The first thing I can remember wanting to be is a children’s author. I also loved animals. We had a dog and a big outdoor cage full of doves. My good friend, Jenny, lived on a dairy farm and it was critter heaven for me. We would jump her horses bareback over bales of hay and ride for miles in the hills.
When I was in college I spent a year in Nairobi, Kenya, as an exchange student. I didn’t know much about Africa before I left, but I knew it had lots of wildlife. I traveled throughout East and Central Africa and saw lions, elephants, gorillas, Cape buffalo, and many other animals. I met my future husband, Rob, in Kenya. He was also an exchange student. We both loved living in East Africa.
I have a B.A. in Social Science from the University of California, Irvine, and a Master of Public Health from the University of California, Berkeley. I’ve worked as a legislative assistant for foreign affairs for a California congressman and as an international health consultant. Over the years Rob and I lived in Kenya, the Marshall Islands, South Africa, the Philippines, and Japan. We have three children, Travis, Kelsey, and Connor. Each child was born in a different country. Our grandson, Shepherd, is a native San Franciscan.
How I Started Writing
My family and I lived in Japan for about six years, and my children all attended a local Japanese preschool. The Japanese mothers at the preschool told me the story of Hachiko. I thought it was a wonderful tale. When we returned to the U.S., I decided I wanted to be a writer, just like I’d planned to be when I was four. (Better late than never.) Hachiko is famous in Japan, and I thought his story would be a wonderful one to share with English-speaking children. Hachiko was my first book. Since then I’ve written Gorilla Doctors, Life on Earth—and Beyond, A Life in the Wild, The Frog Scientist, Prowling the Seas, Project Seahorse, The Dolphins of Shark Bay, Samurai Rising, Crow Smarts, and How to Build a Human.

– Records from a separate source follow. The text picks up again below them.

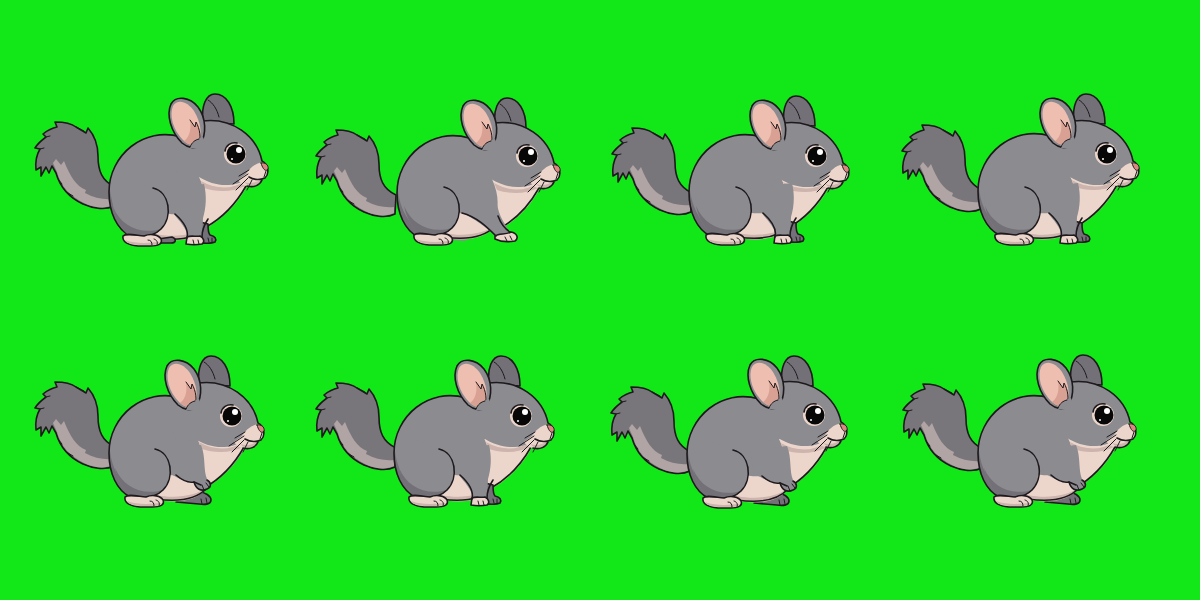
<!DOCTYPE html>
<html lang="en">
<head>
<meta charset="utf-8">
<title>Chinchilla walk cycle</title>
<style>
:root {
  --screen: #12e717;
  --fur: #8c8b90;
  --fur-shade: #737177;
  --tail-fur: #79767b;
  --cream: #ecd6cc;
  --cream-shade: #cdb4ad;
  --tail-light: #b0a4a4;
  --ear-pink: #eebfb0;
  --ear-shade: #d9a193;
  --nose: #d98880;
  --ink: #1d191c;
}
html, body { margin: 0; background: var(--screen); overflow: hidden; }
.sheet { display: block; width: 1200px; height: 600px; background: var(--screen); }
.fur { fill: var(--fur); }
.shade { fill: var(--fur-shade); }
.tail-fur { fill: var(--tail-fur); }
.tail-light { fill: var(--tail-light); }
.cream { fill: var(--cream); }
.cream-shade { fill: var(--cream-shade); }
.pink { fill: var(--ear-pink); }
.pink-shade { fill: var(--ear-shade); }
.nose { fill: var(--nose); }
.pupil { fill: #080708; }
.glint { fill: #fff; }
.ink { stroke: var(--ink); stroke-width: 1.6; stroke-linejoin: round; stroke-linecap: round; }
.line { fill: none; }
.fine { stroke-width: 1; }
</style>
</head>
<body>
<svg class="sheet" viewBox="0 0 1200 600" role="img" aria-label="Eight walk-cycle frames of a grey cartoon chinchilla on a green screen">
  <defs>
    <g id="tail">
      <path class="tail-fur ink" d="M114 206 C106 210 94 209 83 204 C68 197 60 187 56 173 L52 166 L49 173 L46 167 L41 176 L41 167 L36 170 C35 161 37 154 40 149 L35 148 C38 143 42 140 46 137 L43 134 C48 130 52 128 57 127 L55 122 C64 122 71 123 76 127 L86 133 L88 128 C95 136 98 145 98 156 C98 171 102 181 115 187Z"/>
      <path class="tail-light" d="M113 205 C105 209 94 208 84 203 C70 196 61 187 57 172 L53 163 L56 159 L61 165 L64 161 C70 176 76 186 86 190 L85 193 C94 198 104 200 113 199Z"/>
      <path class="ink line fine" d="M76 127 L84 131 M40 149 L44 148 M46 137 L50 136 M58 179 L62 184 M68 193 L73 196"/>
    </g>

    <g id="back-ear">
      <path class="shade ink" d="M203 122 C201 106 206 94 215 94 C226 94 234 106 234 124Z"/>
      <path class="ink line fine" d="M208 100 C213 103 217 109 219 117"/>
    </g>

    <g id="torso">
      <path class="fur" d="M181 137 C144 126 109 155 109 192 C109 213 117 229 130 236 L176 240 L206 226 C225 216 238 200 247 184 L215 150Z"/>
      <path class="shade" d="M109 190 C109 213 117 229 130 236 L150 237 C126 232 113 214 110 190Z"/>
      <path class="ink line" d="M181 137 C144 126 109 155 109 192 C109 213 117 229 130 236"/>
    </g>

    <g id="chest">
      <path class="cream" d="M199 177 C205 190 206 202 203 212 L204 229 C224 219 239 202 248 184 L240 174Z"/>
      <path class="cream-shade" d="M201 181 C217 190 232 189 244 182 L247 185 C232 193 216 192 204 188Z"/>
      <path class="ink line" d="M206 227 C224 217 237 202 246 186"/>
    </g>

    <g id="belly">
      <path class="cream" d="M160 212 C174 216 187 215 201 208 L208 226 C199 239 176 243 152 238Z"/>
      <path class="cream-shade" d="M155 234 C176 238 196 235 207 226 C199 241 174 243 152 238Z"/>
      <path class="ink line" d="M156 238 C178 241 197 238 207 227"/>
    </g>

    <g id="haunch">
      <path class="fur" d="M128 178 L152 188 C169 192 173 217 161 229 C154 237 137 239 127 233 C118 226 112 210 112 195Z"/>
      <path class="shade" d="M113 207 C121 226 140 235 161 229 C153 238 137 239 127 234 C120 227 115 217 113 207Z"/>
      <path class="ink line" d="M153 188 C170 192 173 217 161 229 C154 236 143 238 130 236"/>
      <path class="cream ink" d="M123 236 C126 233 134 235 144 236 C151 233 159 235 161 239 C163 244 158 246 150 246 L138 246 C128 245 122 242 123 236Z"/>
      <path class="cream-shade" d="M125 240 C136 244 148 243 160 242 C159 245 154 245 148 245 L138 245 C131 244 126 243 125 240Z"/>
      <path class="ink line fine" d="M148 240 C151 240 152 242 152 245 M154 239 C157 240 158 242 157 245"/>
    </g>

    <g id="planted-leg">
      <path class="shade ink" d="M200 222 L208 224 C208 229 208 233 210 235 C215 236 217 239 215 242 C211 244 205 243 200 243Z"/>
      <path class="ink line fine" d="M208 238 L209 242 M212 238 L212 242"/>
      <path class="fur" d="M168 188 L204 184 C207 196 206 208 203 218 L202 240 L188 240 C188 229 180 222 172 212Z"/>
      <path class="cream ink" d="M187 237 C191 235 196 237 200 236 C204 238 205 242 202 244 C197 245 191 245 186 244Z"/>
      <path class="ink line" d="M175 214 C184 222 189 230 187 238 M208 219 C204 225 202 231 202 237"/>
      <path class="ink line fine" d="M193 240 L194 244 M198 240 L199 244"/>
    </g>

    <g id="reaching-leg">
      <path class="fur" d="M166 188 L204 184 C209 198 208 210 215 222 L223 235 L209 239 C200 229 186 219 170 212Z"/>
      <path class="cream ink" d="M207 237 C211 234 218 236 223 233 C229 234 231 239 227 242 C221 243 213 243 207 240Z"/>
      <path class="ink line" d="M174 214 C189 218 199 228 208 237 M210 217 C213 225 217 230 222 233"/>
      <path class="ink line fine" d="M217 238 L219 242 M222 237 L224 241"/>
    </g>

    <g id="far-foot">
      <path class="shade ink" d="M176 241 C181 236 191 237 199 231 C205 231 211 235 211 239 C211 243 206 244 199 243Z"/>
      <path class="ink line fine" d="M201 238 L202 243 M206 237 L207 242"/>
    </g>

    <g id="lifted-arm">
      <path class="fur" d="M164 188 L201 184 C206 196 203 208 207 218 L206 227 C201 230 196 226 194 221 C186 221 176 217 168 211Z"/>
      <path class="fur ink" d="M194 221 C196 228 201 231 207 228 C212 226 211 221 207 219"/>
      <path class="ink line" d="M176 214 C183 220 189 222 194 221 L201 224"/>
      <path class="ink line fine" d="M202 224 L204 229 M206 222 L209 226"/>
    </g>

    <g id="head">
      <path class="fur" d="M172 142 L199 121 C232 116 257 136 262 160 L249 178 C232 189 214 186 199 177 L184 182 L172 165Z"/>
      <path class="cream" d="M262 162 C254 164 249 169 246 174 L238 180 C241 184 245 187 250 186 C258 186 262 182 263 178 C268 177 269 171 267 167Z"/>
      <path class="cream-shade" d="M244 182 C250 184 257 183 263 178 C261 184 256 187 249 186Z"/>
      <path class="ink line" d="M202 121 C232 117 257 136 262 161 C268 164 270 173 265 178 C260 180 254 180 249 177 M262 180 C260 185 254 188 247 186"/>
      <path class="nose ink fine" d="M261 163 C265 162 269 165 268 169 C266 172 263 170 261 163Z"/>
      <path class="ink line fine" d="M266 171 L264 177 M249 170 L239 176 M248 174 L233 184 M248 178 L236 190 M252 180 L247 190"/>
      <circle class="cream" cx="235" cy="154" r="11"/>
      <circle class="pupil" cx="236" cy="154" r="9.5"/>
      <circle class="glint" cx="239" cy="150" r="3"/>
      <circle class="glint" cx="232" cy="159" r="1"/>
      <path class="ink line" d="M225 151 C226 145 231 142 237 143"/>
      <path class="fur ink" d="M182 143 C171 132 166 115 171 104 C176 95 190 97 198 107 C206 118 207 133 200 146 C195 149 188 148 182 143Z"/>
      <path class="pink" d="M183 140 C173 130 169 115 173 106 C178 98 188 102 194 111 C201 122 202 134 199 143 C193 146 188 145 183 140Z"/>
      <path class="pink-shade" d="M184 141 C191 136 191 126 190 120 L195 127 L196 122 C200 130 201 137 199 143 C194 146 188 145 184 141Z"/>
      <path class="ink line fine" d="M190 120 L195 127 L196 122 C200 129 201 137 199 145"/>
      <path class="fur" d="M190 148 C192 141 198 138 203 137 L208 150Z"/>
      <path class="ink line fine" d="M190 147 C192 142 195 140 199 139"/>
    </g>
  </defs>

  <g id="frame-1">
    <use href="#tail"/>
    <use href="#back-ear"/>
    <use href="#torso"/>
    <use href="#belly"/>
    <use href="#chest"/>
    <path class="shade ink" d="M158 239 L172 237 C177 239 176 243 171 243 L158 243Z"/>
    <use href="#planted-leg"/>
    <use href="#haunch"/>
    <use href="#head"/>
  </g>

  <g id="frame-2">
    <use href="#tail" x="281" y="8"/>
    <use href="#back-ear" x="292" y="4"/>
    <g transform="translate(288 -1)">
      <use href="#torso" y="2"/>
      <use href="#belly"/>
      <use href="#chest" x="5" y="3"/>
      <use href="#reaching-leg"/>
      <use href="#haunch" x="3"/>
    </g>
    <use href="#head" x="292" y="2"/>
  </g>

  <g id="frame-3">
    <use href="#tail" x="577" y="6"/>
    <use href="#back-ear" x="581" y="2"/>
    <g transform="translate(580 -1)">
      <use href="#torso" y="1"/>
      <use href="#belly" x="2"/>
      <use href="#chest" x="2" y="2"/>
      <use href="#planted-leg" x="8"/>
      <use href="#haunch" x="3"/>
    </g>
    <use href="#head" x="581" y="2"/>
  </g>

  <g id="frame-4">
    <use href="#tail" x="867" y="3"/>
    <use href="#back-ear" x="871"/>
    <g transform="translate(869 -1)">
      <use href="#torso"/>
      <use href="#belly" x="1"/>
      <use href="#chest" x="2"/>
      <use href="#planted-leg" x="5"/>
      <use href="#haunch" x="3"/>
    </g>
    <use href="#head" x="871"/>
  </g>

  <g id="frame-5">
    <use href="#tail" y="260"/>
    <use href="#back-ear" x="-4" y="262"/>
    <g transform="translate(0 261)">
      <use href="#torso"/>
      <use href="#far-foot"/>
      <use href="#belly"/>
      <use href="#chest" x="-2"/>
      <use href="#lifted-arm"/>
      <use href="#haunch" x="2"/>
    </g>
    <use href="#head" x="-4" y="262"/>
  </g>

  <g id="frame-6">
    <use href="#tail" x="281" y="261"/>
    <use href="#back-ear" x="286" y="262"/>
    <g transform="translate(285 261)">
      <use href="#torso"/>
      <use href="#belly"/>
      <use href="#chest"/>
      <use href="#planted-leg"/>
      <use href="#haunch" x="1"/>
    </g>
    <use href="#head" x="286" y="262"/>
  </g>

  <g id="frame-7">
    <use href="#tail" x="576" y="265"/>
    <use href="#back-ear" x="579" y="262"/>
    <g transform="translate(578 262)">
      <use href="#torso"/>
      <use href="#far-foot"/>
      <use href="#belly" x="3"/>
      <use href="#chest" x="2"/>
      <use href="#lifted-arm" x="8"/>
      <use href="#haunch" x="2"/>
    </g>
    <use href="#head" x="579" y="261"/>
  </g>

  <g id="frame-8">
    <use href="#tail" x="868" y="262"/>
    <use href="#back-ear" x="868" y="261"/>
    <g transform="translate(869 261)">
      <use href="#torso"/>
      <use href="#far-foot"/>
      <use href="#belly" x="3"/>
      <use href="#chest"/>
      <use href="#lifted-arm" x="6"/>
      <use href="#haunch" x="2"/>
    </g>
    <use href="#head" x="868" y="261"/>
  </g>
</svg>
</body>
</html>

On the Home Front
My husband and I split our time between Oakland, California, Newberg, Oregon, and Tokyo, Japan. Besides reading and writing, I love to scuba dive, snow ski, and practice kendo (Japanese swordfighting). I also volunteer as a wildlife rehabilitator at the Lindsay Wildlife Hospital in Walnut Creek, CA, where I specialize in raising orphaned crows and ravens. While writing, I’m kept company by my dog Manchee (who is named after the dog in Patrick Ness’s novel The Knife of Never Letting Go).